Entries shown –

================================

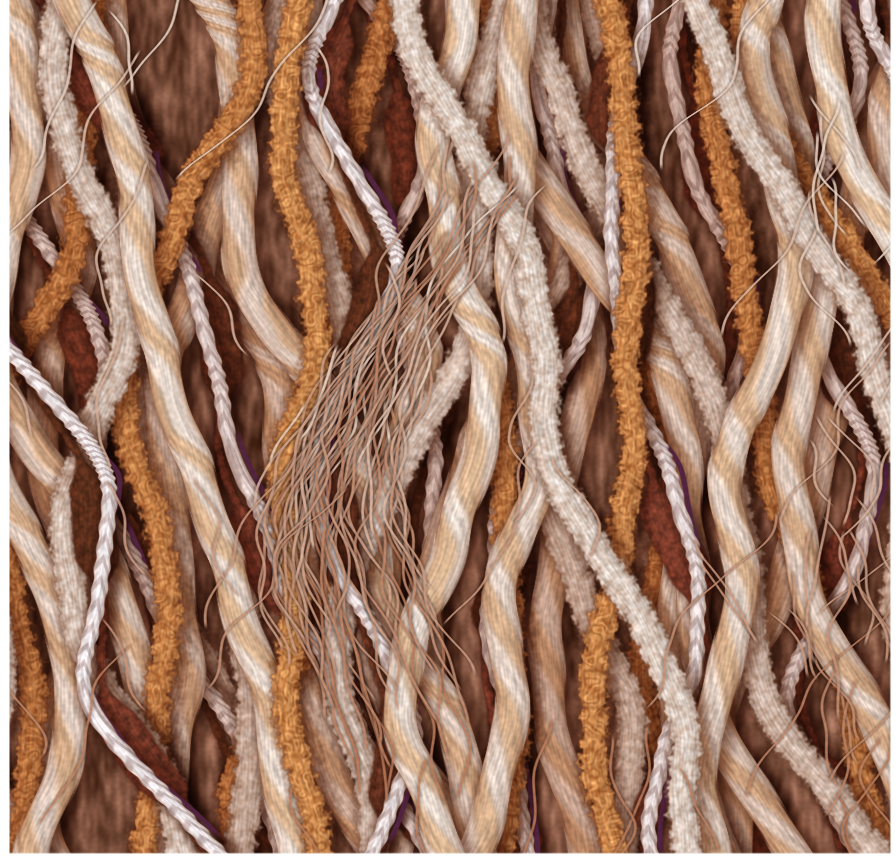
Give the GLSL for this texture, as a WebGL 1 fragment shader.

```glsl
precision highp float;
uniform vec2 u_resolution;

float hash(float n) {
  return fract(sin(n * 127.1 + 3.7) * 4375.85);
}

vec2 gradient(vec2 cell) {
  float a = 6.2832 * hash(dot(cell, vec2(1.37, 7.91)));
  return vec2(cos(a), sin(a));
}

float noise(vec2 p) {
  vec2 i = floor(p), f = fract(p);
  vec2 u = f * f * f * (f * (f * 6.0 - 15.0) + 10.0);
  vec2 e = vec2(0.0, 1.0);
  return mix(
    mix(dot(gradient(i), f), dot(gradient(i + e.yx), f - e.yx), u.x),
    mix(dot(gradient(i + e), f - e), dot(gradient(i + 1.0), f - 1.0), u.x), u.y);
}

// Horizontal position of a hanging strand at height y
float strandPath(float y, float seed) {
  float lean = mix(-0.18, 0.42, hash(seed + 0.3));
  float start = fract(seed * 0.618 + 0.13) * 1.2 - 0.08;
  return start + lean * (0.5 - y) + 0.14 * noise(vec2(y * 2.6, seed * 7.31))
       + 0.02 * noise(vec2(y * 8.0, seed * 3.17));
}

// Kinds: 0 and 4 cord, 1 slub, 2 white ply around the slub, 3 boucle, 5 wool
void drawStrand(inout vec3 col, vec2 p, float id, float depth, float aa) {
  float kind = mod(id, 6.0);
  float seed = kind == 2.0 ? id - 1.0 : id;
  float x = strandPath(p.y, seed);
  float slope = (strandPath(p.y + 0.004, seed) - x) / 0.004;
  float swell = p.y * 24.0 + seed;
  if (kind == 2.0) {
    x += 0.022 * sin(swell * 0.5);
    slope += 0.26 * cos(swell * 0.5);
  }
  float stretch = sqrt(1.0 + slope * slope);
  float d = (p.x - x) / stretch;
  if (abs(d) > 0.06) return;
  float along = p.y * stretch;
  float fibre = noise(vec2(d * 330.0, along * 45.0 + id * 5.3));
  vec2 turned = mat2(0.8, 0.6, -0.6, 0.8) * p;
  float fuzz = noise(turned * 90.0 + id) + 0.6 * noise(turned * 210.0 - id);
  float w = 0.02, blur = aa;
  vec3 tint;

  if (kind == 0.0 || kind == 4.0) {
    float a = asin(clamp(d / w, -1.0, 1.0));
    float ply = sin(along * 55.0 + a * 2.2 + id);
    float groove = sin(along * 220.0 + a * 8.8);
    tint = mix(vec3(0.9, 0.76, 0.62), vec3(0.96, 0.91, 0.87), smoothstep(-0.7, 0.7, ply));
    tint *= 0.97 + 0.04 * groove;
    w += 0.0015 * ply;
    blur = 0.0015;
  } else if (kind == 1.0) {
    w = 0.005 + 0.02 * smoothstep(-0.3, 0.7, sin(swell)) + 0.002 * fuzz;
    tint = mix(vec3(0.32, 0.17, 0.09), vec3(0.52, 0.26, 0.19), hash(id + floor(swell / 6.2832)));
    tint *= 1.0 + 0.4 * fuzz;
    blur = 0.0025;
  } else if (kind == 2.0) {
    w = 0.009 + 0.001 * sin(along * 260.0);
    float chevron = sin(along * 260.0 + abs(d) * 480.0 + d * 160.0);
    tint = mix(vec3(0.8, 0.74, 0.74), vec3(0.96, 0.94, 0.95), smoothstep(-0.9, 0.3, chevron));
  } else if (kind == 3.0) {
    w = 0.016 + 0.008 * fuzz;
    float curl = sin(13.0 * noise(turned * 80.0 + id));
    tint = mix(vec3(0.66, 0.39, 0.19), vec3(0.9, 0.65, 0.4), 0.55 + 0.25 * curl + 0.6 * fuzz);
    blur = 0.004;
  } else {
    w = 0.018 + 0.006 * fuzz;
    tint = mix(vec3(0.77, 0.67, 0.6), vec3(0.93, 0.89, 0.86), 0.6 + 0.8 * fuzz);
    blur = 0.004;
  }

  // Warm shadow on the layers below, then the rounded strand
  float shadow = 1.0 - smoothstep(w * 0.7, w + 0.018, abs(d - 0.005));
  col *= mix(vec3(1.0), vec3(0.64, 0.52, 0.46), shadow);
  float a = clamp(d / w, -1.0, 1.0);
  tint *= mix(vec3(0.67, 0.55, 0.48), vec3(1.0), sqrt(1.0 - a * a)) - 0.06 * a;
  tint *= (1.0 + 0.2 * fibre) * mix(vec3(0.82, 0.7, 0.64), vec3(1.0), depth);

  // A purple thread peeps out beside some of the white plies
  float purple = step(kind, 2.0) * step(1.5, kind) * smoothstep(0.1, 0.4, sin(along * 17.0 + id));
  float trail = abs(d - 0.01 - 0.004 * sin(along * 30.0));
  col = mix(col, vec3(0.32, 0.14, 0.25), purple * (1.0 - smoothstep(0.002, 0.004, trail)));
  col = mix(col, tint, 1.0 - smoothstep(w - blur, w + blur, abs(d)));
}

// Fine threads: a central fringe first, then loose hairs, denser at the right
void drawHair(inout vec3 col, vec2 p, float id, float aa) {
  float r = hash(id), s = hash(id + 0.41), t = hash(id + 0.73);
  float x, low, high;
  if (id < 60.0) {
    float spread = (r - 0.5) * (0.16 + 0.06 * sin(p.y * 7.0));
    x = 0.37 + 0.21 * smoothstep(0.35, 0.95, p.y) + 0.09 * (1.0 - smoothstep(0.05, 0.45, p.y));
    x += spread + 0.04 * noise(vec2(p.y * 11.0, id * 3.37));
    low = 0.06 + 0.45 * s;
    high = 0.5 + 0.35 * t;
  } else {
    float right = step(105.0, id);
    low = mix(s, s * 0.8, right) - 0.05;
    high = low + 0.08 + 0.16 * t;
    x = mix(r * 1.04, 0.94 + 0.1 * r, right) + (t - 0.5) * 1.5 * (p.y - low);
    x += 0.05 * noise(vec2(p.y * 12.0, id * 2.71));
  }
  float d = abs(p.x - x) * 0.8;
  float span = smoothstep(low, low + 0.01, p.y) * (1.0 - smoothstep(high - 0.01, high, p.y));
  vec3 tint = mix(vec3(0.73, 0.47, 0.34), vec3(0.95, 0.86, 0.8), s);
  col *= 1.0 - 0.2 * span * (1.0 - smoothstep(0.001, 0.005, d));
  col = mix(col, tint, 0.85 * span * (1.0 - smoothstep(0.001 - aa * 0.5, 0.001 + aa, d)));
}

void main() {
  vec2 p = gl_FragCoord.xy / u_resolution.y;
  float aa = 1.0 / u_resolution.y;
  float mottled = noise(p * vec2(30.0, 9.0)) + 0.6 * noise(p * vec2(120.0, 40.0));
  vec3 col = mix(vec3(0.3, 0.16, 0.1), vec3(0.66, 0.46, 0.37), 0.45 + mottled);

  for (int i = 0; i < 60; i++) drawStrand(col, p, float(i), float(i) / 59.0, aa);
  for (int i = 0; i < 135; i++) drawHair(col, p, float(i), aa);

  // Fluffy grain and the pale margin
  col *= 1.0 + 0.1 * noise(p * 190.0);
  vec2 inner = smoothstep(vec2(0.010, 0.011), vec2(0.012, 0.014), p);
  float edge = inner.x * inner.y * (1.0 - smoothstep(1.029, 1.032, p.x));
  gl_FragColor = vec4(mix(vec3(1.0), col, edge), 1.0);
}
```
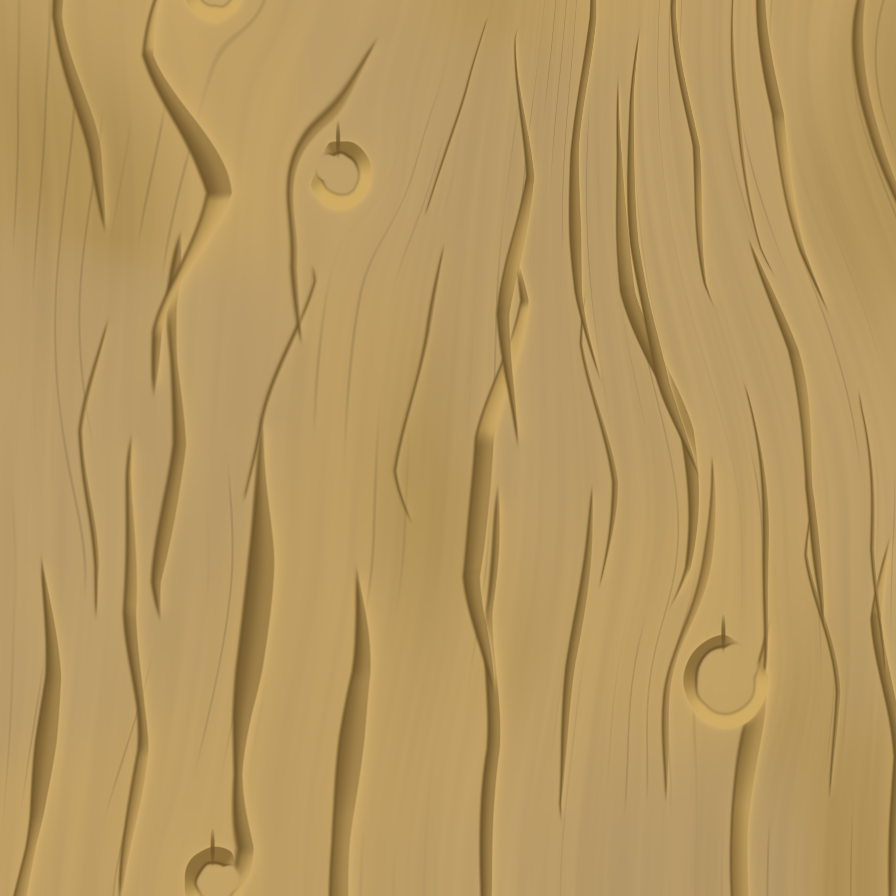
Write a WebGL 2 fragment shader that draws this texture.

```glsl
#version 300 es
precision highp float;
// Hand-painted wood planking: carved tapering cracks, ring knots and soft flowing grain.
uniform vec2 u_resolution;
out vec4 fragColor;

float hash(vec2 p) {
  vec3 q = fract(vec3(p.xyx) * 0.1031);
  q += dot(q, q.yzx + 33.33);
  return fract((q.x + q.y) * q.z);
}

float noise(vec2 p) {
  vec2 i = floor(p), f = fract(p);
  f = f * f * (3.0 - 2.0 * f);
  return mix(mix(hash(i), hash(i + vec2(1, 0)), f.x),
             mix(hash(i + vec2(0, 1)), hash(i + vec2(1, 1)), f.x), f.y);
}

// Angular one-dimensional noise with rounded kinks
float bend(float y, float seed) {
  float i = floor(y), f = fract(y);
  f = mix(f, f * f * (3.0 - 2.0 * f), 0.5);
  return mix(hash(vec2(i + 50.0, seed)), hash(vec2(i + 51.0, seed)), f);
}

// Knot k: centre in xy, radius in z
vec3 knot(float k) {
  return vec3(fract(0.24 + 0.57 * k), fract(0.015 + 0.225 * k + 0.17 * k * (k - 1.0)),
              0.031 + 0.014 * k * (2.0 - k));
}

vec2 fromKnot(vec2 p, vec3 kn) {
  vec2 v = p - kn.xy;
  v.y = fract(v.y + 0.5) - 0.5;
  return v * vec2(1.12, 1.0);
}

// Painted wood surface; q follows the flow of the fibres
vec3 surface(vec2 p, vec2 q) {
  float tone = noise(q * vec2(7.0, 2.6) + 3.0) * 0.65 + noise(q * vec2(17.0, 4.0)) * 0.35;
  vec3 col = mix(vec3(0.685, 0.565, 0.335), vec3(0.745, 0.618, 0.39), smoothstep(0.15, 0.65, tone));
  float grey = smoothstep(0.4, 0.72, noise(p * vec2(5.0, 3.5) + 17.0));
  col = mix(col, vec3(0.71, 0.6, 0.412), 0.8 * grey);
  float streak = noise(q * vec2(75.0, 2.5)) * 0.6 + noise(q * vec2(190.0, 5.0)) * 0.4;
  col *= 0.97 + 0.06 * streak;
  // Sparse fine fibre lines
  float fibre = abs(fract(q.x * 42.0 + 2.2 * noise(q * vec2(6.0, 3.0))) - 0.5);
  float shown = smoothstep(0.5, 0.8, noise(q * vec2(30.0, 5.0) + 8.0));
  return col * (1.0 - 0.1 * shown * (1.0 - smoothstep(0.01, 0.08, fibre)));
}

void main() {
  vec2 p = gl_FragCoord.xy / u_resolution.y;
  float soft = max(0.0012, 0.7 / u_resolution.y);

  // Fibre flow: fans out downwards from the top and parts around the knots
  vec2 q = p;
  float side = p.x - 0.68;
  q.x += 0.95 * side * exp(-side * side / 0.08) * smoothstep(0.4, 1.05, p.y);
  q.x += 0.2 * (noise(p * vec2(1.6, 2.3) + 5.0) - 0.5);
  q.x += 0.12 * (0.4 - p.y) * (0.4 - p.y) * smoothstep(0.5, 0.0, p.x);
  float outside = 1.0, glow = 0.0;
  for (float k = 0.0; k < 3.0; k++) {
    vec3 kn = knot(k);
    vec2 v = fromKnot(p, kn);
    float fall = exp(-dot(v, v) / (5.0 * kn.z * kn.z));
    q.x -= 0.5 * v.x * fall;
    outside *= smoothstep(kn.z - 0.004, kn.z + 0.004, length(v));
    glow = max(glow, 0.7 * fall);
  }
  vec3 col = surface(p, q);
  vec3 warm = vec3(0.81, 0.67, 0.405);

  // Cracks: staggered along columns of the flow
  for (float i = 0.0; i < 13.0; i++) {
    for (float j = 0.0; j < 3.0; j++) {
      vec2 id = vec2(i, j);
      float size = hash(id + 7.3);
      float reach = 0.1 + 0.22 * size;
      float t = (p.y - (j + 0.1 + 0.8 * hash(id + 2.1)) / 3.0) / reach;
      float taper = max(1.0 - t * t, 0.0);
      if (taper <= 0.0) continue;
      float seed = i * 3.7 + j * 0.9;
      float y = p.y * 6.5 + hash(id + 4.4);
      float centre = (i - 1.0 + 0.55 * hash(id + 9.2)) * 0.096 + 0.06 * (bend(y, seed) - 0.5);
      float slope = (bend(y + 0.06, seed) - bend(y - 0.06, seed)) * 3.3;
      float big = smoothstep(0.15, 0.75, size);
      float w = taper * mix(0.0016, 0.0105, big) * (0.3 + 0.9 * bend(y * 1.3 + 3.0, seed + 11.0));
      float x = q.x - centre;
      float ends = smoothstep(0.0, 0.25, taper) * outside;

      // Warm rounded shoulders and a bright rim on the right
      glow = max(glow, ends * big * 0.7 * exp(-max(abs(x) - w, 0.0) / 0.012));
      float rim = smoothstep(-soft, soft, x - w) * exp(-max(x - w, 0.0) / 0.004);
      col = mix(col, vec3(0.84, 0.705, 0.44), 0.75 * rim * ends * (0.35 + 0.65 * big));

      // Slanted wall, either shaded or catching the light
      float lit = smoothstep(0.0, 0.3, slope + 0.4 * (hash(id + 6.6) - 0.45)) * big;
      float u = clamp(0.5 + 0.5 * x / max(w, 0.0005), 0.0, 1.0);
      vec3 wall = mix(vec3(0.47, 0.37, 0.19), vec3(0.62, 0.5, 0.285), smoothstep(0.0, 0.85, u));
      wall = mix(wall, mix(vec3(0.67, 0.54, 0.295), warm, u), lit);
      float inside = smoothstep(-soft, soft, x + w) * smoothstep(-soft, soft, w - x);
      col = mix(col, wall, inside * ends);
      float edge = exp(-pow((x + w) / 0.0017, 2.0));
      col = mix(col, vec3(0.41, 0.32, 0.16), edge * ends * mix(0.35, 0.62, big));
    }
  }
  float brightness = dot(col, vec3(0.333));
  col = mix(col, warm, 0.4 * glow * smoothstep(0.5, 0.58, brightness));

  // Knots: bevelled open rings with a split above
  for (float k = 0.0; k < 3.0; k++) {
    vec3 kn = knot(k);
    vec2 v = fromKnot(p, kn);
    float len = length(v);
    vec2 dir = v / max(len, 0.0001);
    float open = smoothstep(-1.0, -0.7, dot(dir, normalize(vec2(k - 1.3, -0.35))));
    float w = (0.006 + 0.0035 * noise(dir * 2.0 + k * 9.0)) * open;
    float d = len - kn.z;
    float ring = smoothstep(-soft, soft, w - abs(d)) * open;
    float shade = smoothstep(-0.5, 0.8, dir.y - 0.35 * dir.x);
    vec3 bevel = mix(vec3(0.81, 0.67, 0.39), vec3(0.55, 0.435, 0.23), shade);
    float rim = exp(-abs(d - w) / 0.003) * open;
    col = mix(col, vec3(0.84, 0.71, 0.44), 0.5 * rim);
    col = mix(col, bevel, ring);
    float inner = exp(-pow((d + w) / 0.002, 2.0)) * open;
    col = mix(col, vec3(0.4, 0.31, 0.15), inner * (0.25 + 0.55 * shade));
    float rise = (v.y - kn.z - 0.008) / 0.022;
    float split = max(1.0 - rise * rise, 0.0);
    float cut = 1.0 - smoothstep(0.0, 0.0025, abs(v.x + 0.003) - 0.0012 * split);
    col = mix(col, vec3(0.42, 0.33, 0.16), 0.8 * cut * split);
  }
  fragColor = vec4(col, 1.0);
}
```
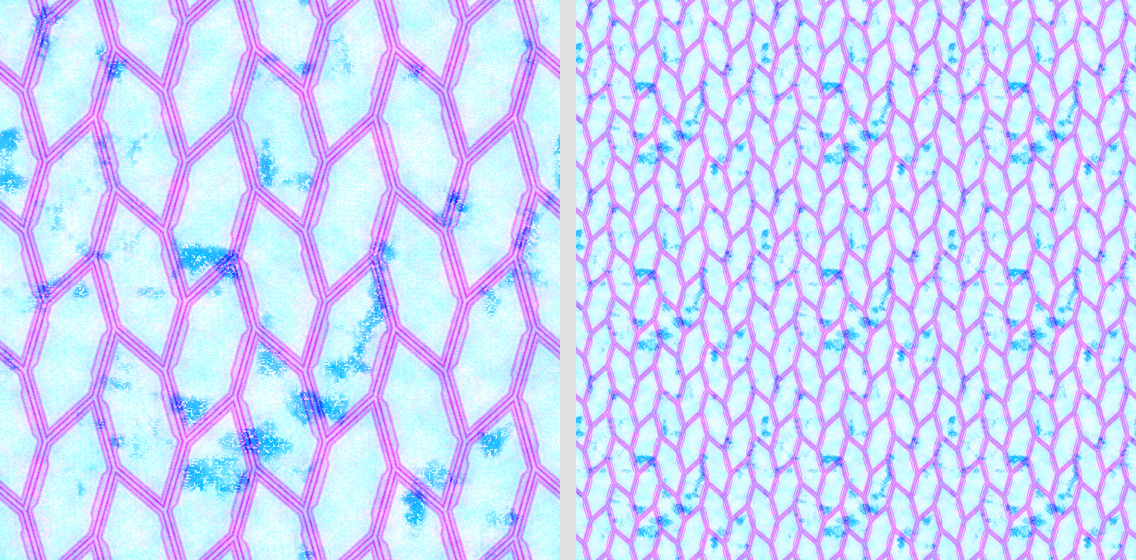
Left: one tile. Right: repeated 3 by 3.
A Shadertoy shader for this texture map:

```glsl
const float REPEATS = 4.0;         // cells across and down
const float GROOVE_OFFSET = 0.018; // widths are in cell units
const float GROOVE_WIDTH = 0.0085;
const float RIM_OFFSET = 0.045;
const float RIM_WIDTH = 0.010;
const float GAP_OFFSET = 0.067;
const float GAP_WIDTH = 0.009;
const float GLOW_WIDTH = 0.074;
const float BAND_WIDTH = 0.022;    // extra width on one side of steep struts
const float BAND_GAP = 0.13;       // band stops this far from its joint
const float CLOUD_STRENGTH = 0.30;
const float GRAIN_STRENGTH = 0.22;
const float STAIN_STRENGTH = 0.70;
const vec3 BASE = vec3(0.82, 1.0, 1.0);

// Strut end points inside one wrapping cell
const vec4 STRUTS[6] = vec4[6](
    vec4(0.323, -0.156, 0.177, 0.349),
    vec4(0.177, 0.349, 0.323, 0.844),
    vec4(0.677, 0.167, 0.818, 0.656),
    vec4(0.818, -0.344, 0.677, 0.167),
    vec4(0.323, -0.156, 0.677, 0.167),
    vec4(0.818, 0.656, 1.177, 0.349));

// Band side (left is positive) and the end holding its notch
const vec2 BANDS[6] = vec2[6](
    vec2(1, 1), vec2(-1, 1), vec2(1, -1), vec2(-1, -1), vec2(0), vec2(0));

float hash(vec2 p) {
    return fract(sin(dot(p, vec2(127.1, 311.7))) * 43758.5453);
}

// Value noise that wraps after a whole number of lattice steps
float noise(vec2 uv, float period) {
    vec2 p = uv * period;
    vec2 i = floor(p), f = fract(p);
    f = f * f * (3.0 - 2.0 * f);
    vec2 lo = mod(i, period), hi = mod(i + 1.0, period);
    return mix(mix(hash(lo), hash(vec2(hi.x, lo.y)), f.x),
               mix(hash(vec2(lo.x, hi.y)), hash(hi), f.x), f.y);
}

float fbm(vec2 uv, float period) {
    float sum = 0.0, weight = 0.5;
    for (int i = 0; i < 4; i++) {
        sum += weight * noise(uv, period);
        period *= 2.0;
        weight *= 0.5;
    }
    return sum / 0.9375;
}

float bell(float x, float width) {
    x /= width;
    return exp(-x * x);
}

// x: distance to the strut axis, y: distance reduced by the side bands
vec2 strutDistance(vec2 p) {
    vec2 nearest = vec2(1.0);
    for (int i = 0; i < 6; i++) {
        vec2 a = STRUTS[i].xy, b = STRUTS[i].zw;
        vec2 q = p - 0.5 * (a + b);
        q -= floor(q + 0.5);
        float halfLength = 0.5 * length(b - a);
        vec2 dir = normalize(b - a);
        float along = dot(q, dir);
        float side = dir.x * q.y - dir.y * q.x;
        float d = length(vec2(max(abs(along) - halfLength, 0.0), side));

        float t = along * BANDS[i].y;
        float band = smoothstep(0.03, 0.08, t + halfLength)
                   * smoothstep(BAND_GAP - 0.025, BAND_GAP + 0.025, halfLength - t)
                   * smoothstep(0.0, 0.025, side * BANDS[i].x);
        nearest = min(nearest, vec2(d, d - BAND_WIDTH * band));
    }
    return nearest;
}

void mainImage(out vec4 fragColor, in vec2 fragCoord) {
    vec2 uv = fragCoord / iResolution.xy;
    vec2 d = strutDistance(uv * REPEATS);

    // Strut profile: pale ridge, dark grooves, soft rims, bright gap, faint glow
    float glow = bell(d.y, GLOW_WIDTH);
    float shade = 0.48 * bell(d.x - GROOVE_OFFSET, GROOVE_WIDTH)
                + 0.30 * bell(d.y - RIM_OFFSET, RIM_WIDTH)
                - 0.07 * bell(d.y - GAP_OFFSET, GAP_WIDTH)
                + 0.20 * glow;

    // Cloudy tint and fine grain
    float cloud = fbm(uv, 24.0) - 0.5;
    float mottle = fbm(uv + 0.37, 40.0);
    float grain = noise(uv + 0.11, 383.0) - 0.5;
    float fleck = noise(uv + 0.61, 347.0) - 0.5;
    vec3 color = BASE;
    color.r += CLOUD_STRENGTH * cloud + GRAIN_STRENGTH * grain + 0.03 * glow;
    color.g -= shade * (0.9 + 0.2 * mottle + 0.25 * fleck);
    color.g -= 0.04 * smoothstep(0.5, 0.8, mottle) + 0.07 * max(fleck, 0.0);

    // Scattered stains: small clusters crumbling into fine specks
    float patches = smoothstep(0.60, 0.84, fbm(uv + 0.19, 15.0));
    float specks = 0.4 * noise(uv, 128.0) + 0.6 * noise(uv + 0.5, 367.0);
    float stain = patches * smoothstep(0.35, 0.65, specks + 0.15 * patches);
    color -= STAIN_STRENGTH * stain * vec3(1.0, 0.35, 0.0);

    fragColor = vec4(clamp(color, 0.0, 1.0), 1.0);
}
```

================================

Exercise brief –
Within the entries above, how many lines contain "bend"? Respond with the number only.

Written answer –
4